**Description of the task:**
If a line in the data below includes the string "arrow", please return a copy of it.

___ Extracted information

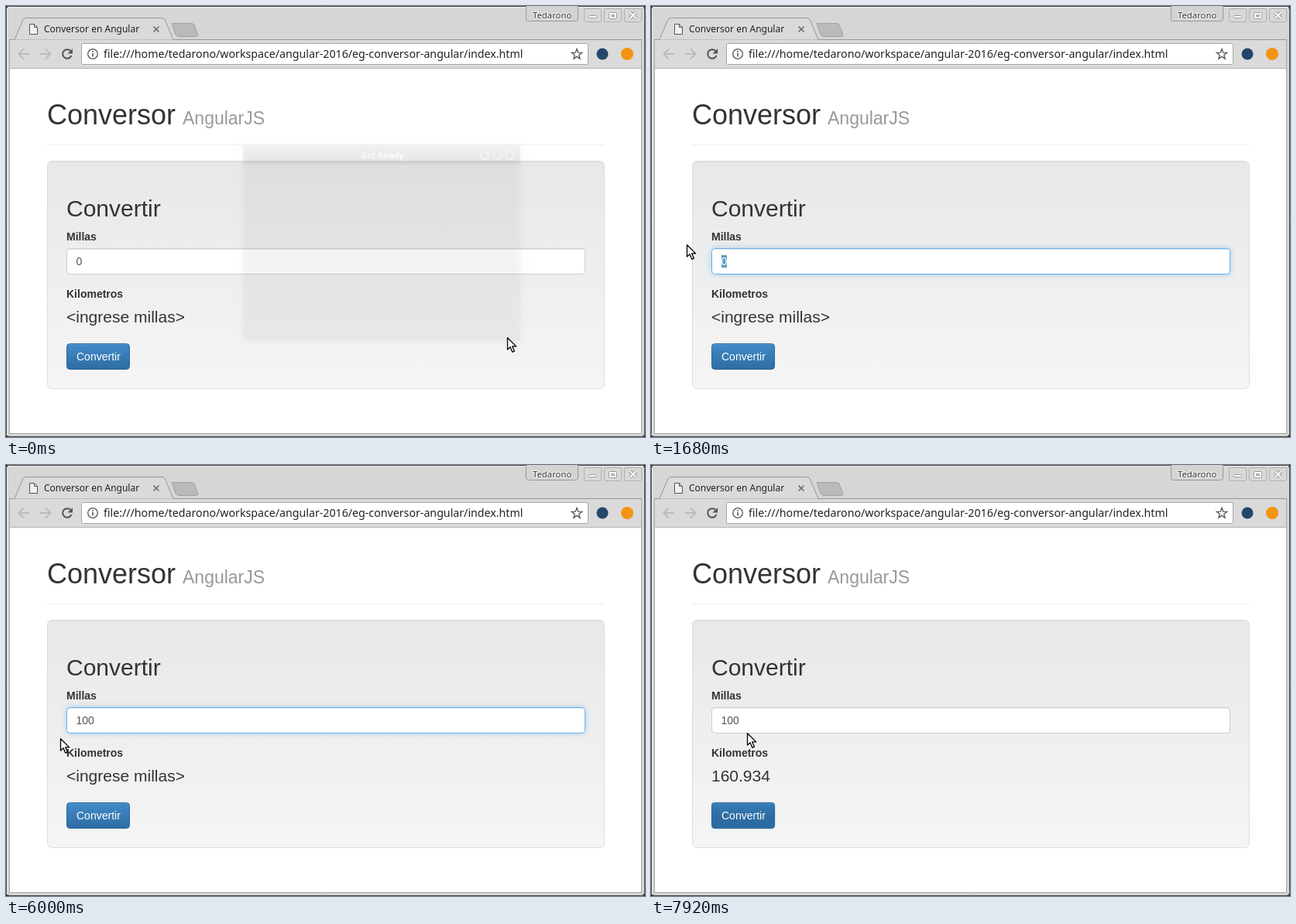
An HTML page with a canvas that plays this animation: 825x557 px, repeating every 8000 ms.

```html
<!DOCTYPE html>
<html lang="es">
<head>
<meta charset="utf-8">
<title>Conversor en Angular</title>
<style>
html, body { margin: 0; width: 100%; height: 100%; overflow: hidden; background: #fff; }
canvas { display: block; }
</style>
</head>
<body>
<canvas id="stage" width="825" height="557"></canvas>
<script>
const ctx = document.getElementById('stage').getContext('2d');
const LOOP = 8000, STEP = 120;
const PAGE = '"Liberation Sans", Arial, sans-serif';
const UI = '"Noto Sans", "Open Sans", sans-serif';

// start time, pointer kind, x, y
const POINTER = [
  [0, 'arrow', 647, 428], [360, 'arrow', 618, 424], [480, 'arrow', 510, 398],
  [600, 'arrow', 372, 366], [720, 'ibeam', 262, 338], [840, 'ibeam', 178, 331],
  [960, 'ibeam', 144, 328], [1080, 'ibeam', 121, 328], [1200, 'ibeam', 108, 328],
  [1320, 'ibeam', 88, 326], [1440, 'ibeam', 66, 322], [1560, 'ibeam', 52, 318],
  [1680, 'arrow', 46, 308], [5880, 'arrow', 53, 322], [6000, 'arrow', 70, 353],
  [6120, 'arrow', 80, 394], [6240, 'arrow', 87, 424], [6360, 'hand', 85, 438],
  [6480, 'hand', 87, 442], [6600, 'hand', 89, 444], [7320, 'hand', 92, 440],
  [7440, 'arrow', 108, 408], [7560, 'arrow', 120, 369], [7680, 'arrow', 125, 349],
  [7920, 'arrow', 124, 346]
];
const VALUE = [[0, '0'], [3720, '1'], [5400, '10'], [5520, '100']];

const at = (track, t) => track.filter(key => key[0] <= t).pop();
const within = (t, from, to) => t >= from && t < to;
const clamp = v => Math.max(0, Math.min(1, v));

function text(str, x, y, font, color) {
  ctx.font = font;
  ctx.fillStyle = color;
  ctx.fillText(str, x, y);
}

function rect(x, y, w, h, color) {
  ctx.fillStyle = color;
  ctx.fillRect(x, y, w, h);
}

function box(x, y, w, h, r, fill, stroke) {
  ctx.beginPath();
  ctx.roundRect(x + .5, y + .5, w - 1, h - 1, r);
  ctx.fillStyle = fill;
  ctx.fill();
  if (stroke) {
    ctx.strokeStyle = stroke;
    ctx.lineWidth = 1;
    ctx.stroke();
  }
}

function shape(points, fill, stroke, width = 1, closed = true) {
  ctx.beginPath();
  points.forEach(([x, y]) => ctx.lineTo(x, y));
  if (closed) ctx.closePath();
  if (fill) { ctx.fillStyle = fill; ctx.fill(); }
  if (stroke) { ctx.strokeStyle = stroke; ctx.lineWidth = width; ctx.stroke(); }
}

const line = (points, color, width) => shape(points, null, color, width, false);

function disc(x, y, r, fill, stroke, width) {
  ctx.beginPath();
  ctx.arc(x, y, r, 0, Math.PI * 2);
  if (fill) { ctx.fillStyle = fill; ctx.fill(); }
  if (stroke) { ctx.strokeStyle = stroke; ctx.lineWidth = width; ctx.stroke(); }
}

function vertical(y0, y1, from, to) {
  const g = ctx.createLinearGradient(0, y0, 0, y1);
  g.addColorStop(0, from);
  g.addColorStop(1, to);
  return g;
}

function drawWindow() {
  rect(0, 0, 825, 557, '#333');
  box(0, 0, 825, 557, 4, '#d6d6d6', '#444');
  line([[2, 1.5], [823, 1.5]], '#eee', 1);
  line([[1.5, 3], [1.5, 555]], '#eee', 1);
  rect(4, 43, 817, 510, '#a6a6a6');
  rect(5, 44, 815, 36, '#dadada');
  rect(5, 80, 815, 1, '#b4b4b4');
  rect(5, 81, 815, 471, '#fff');

  // tabs
  shape([[5, 43.5], [11, 43.5], [22, 17.5], [25, 15.5], [202, 15.5], [205, 17.5], [216, 43.5]], '#dadada');
  line([[4, 43.5], [11, 43.5], [22, 17.5], [25, 15.5], [202, 15.5], [205, 17.5], [216, 43.5], [821, 43.5]], '#969696', 1);
  shape([[214, 22.5], [240, 22.5], [243, 24], [248, 38], [246, 39.5], [222, 39.5], [219, 37]], '#bababa', '#a2a2a2');
  shape([[30.5, 23.5], [36.5, 23.5], [40.5, 27.5], [40.5, 36.5], [30.5, 36.5]], '#f1f1f1', '#555');
  line([[36.5, 23.5], [36.5, 27.5], [40.5, 27.5]], '#555', 1);
  text('Conversor en Angular', 49, 34, '12px ' + UI, '#222');
  line([[190.5, 26.5], [197.5, 33.5]], '#666', 1.5);
  line([[197.5, 26.5], [190.5, 33.5]], '#666', 1.5);

  // title bar controls
  box(671, -2, 68, 22, 3, '#d3d3d3', '#999');
  ctx.font = '11.3px ' + UI;
  ctx.strokeStyle = '#f4f4f4';
  ctx.lineWidth = 2;
  ctx.strokeText('Tedarono', 680, 16);
  text('Tedarono', 680, 16, ctx.font, '#333');
  for (const x of [746, 772, 798]) box(x, 3, 23, 18, 2, '#d8d8d8', '#b0b0b0');
  box(752, 12, 11, 4, 1, '#fff', '#999');
  box(778, 8, 11, 9, 1, '#fff', '#999');
  box(781, 11, 5, 3, 0, '#d8d8d8', '#999');
  for (const [color, width] of [['#999', 4], ['#fff', 2]]) {
    line([[805.5, 8], [813.5, 16]], color, width);
    line([[813.5, 8], [805.5, 16]], color, width);
  }

  // toolbar
  for (const [x, dir] of [[23, -1], [51, 1]]) {
    line([[x - 7 * dir, 62], [x + 6 * dir, 62]], '#bcbcbc', 2);
    line([[x, 55.5], [x + 6.5 * dir, 62], [x, 68.5]], '#bcbcbc', 2);
  }
  ctx.beginPath();
  ctx.arc(79, 62, 5.8, .35, Math.PI * 1.75);
  ctx.strokeStyle = '#555';
  ctx.lineWidth = 2;
  ctx.stroke();
  shape([[86, 55], [86, 61.5], [79.5, 61.5]], '#555');
  box(97, 48, 655, 28, 2, '#fff', '#a5a5a5');
  disc(112, 62, 6.3, null, '#555', 1.3);
  rect(111.2, 58, 1.6, 1.8, '#555');
  rect(111.2, 61, 1.6, 4.5, '#555');
  text('file:///home/tedarono/workspace/angular-2016/eg-conversor-angular/index.html',
    126, 67, '14.2px ' + UI, '#222');
  const star = Array.from({ length: 10 }, (_, i) => {
    const a = i * Math.PI / 5 - Math.PI / 2, r = i % 2 ? 2.9 : 7;
    return [737 + r * Math.cos(a), 62.5 + r * Math.sin(a)];
  });
  shape(star, null, '#555', 1.3);
  disc(770, 62, 7.5, '#24466a');
  disc(802, 62, 8, '#f39512');
}

function drawPage() {
  text('Conversor', 53, 153, '36px ' + PAGE, '#333');
  text('AngularJS', 228, 153, '23px ' + PAGE, '#999');
  rect(53, 179, 720, 1, '#eee');
  box(53, 200, 720, 295, 6, vertical(200, 495, '#e8e8e8', '#f5f5f5'), '#dcdcdc');
  rect(58, 201, 710, 1, 'rgba(0,0,0,.04)');
  text('Convertir', 78, 272, '30px ' + PAGE, '#333');
  text('Millas', 78, 303, 'bold 14px ' + PAGE, '#333');
  text('Kilometros', 78, 377, 'bold 14px ' + PAGE, '#333');
}

function drawInput(t) {
  const focus = within(t, 1200, 6960) ? clamp((t - 1110) / 150) : 0;
  ctx.save();
  ctx.shadowColor = `rgba(102,175,233,${.6 * focus})`;
  ctx.shadowBlur = 8;
  box(78, 313, 670, 34, 4, '#fff');
  ctx.restore();
  box(78, 313, 670, 34, 4, '#fff', focus ? '#66afe9' : '#ccc');
  rect(81, 314, 664, 1, 'rgba(0,0,0,.075)');

  const value = at(VALUE, t)[1];
  const selected = within(t, 1320, 3720);
  if (selected) rect(91, 322, 7, 16, '#589ec4');
  text(value, 90.5, 335, '14px ' + PAGE, selected ? '#fff' : '#555');

  const caret = within(t, 1200, 1320) || within(t, 3720, 4320) || within(t, 4920, 6000);
  if (caret) rect(Math.round(91 + ctx.measureText(value).width), 322, 1, 16, '#333');

  if (within(t, 3720, 5640)) {
    box(77, 347, 671, 26, 0, '#fff', '#b8b8b8');
    rect(79, 346, 668, 1, '#66afe9');
    text('10', 86, 364, 'bold 12px ' + UI, '#000');
  }
}

function drawButton(t) {
  const pressed = within(t, 6840, 6960);
  const shift = t >= 6360 ? 15 : 0;
  const fill = pressed ? '#2d6ca2' : vertical(436 - shift, 470 - shift, '#428bca', '#2d6ca2');
  if (t >= 6840) box(77, 435, 84, 36, 4, 'rgba(120,165,210,.3)');
  box(78, 436, 82, 34, 4, fill, '#2b669a');
  if (pressed) rect(79, 437, 80, 3, 'rgba(0,0,0,.08)');
  else rect(81, 437, 76, 1, 'rgba(255,255,255,.12)');
  text('Convertir', 91, 458, '14px ' + PAGE, '#fff');
}

function drawFadingDialog() {
  ctx.save();
  ctx.shadowColor = 'rgba(0,0,0,.5)';
  ctx.shadowBlur = 8;
  ctx.shadowOffsetY = 1;
  rect(306, 180, 358, 253, 'rgba(190,200,198,.07)');
  ctx.restore();
  rect(306, 180, 358, 25, vertical(180, 205, 'rgba(170,180,178,.06)', 'rgba(150,160,158,.17)'));
  ctx.textAlign = 'center';
  text('Get Ready', 486, 197, 'bold 11px ' + UI, 'rgba(255,255,255,.75)');
  ctx.textAlign = 'left';
  for (const x of [618, 634, 650]) disc(x, 193, 5, null, 'rgba(255,255,255,.5)', 1.5);
}

const pointers = {
  arrow() {
    shape([[.5, .8], [.5, 16], [4, 12.8], [6.8, 19.2], [9.4, 18.1], [6.7, 11.9], [11.7, 11.9]],
      '#fff', '#000', 1.3);
  },
  ibeam() {
    for (const [color, width, grow] of [['#000', 3, 1], ['#fff', 1, 0]]) {
      line([[.5, -6 - grow], [.5, 7 + grow]], color, width);
      for (const y of [-6.5, 7.5]) line([[-2 - grow, y], [3 + grow, y]], color, width);
    }
  },
  hand() {
    shape([[4.5, 1], [6, .5], [7.3, 1.5], [7.5, 5.5], [13, 6.5], [15.2, 8], [15, 11.5],
      [13.5, 13.5], [13.5, 15.7], [5.5, 15.7], [5, 13.5], [1, 9.5], [1, 8], [2.5, 7.5],
      [4.5, 9.3]], '#fff', '#000', 1.3);
    for (const x of [7.6, 10, 12.5]) line([[x, 6.5], [x, 9]], '#000', 1);
  }
};

function drawPointer(t) {
  const [, kind, x, y] = at(POINTER, t);
  ctx.save();
  ctx.translate(x, y);
  ctx.lineJoin = 'round';
  pointers[kind]();
  ctx.restore();
}

function render(now) {
  const t = Math.floor(now % LOOP / STEP) * STEP;
  drawWindow();
  drawPage();
  text(t < 6960 ? '<ingrese millas>' : '160.934', 78, 409, '21px ' + PAGE, '#333');
  drawInput(t);
  drawButton(t);
  if (t < STEP) drawFadingDialog();
  drawPointer(t);
}

let start;
function tick(now) {
  start ??= now;
  render(Math.max(0, now - start));
  requestAnimationFrame(tick);
}
render(0);
requestAnimationFrame(tick);
</script>
</body>
</html>
```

______

**Solution for this exercise:**
  [0, 'arrow', 647, 428], [360, 'arrow', 618, 424], [480, 'arrow', 510, 398],
  [600, 'arrow', 372, 366], [720, 'ibeam', 262, 338], [840, 'ibeam', 178, 331],
  [1680, 'arrow', 46, 308], [5880, 'arrow', 53, 322], [6000, 'arrow', 70, 353],
  [6120, 'arrow', 80, 394], [6240, 'arrow', 87, 424], [6360, 'hand', 85, 438],
  [7440, 'arrow', 108, 408], [7560, 'arrow', 120, 369], [7680, 'arrow', 125, 349],
  [7920, 'arrow', 124, 346]
  arrow() {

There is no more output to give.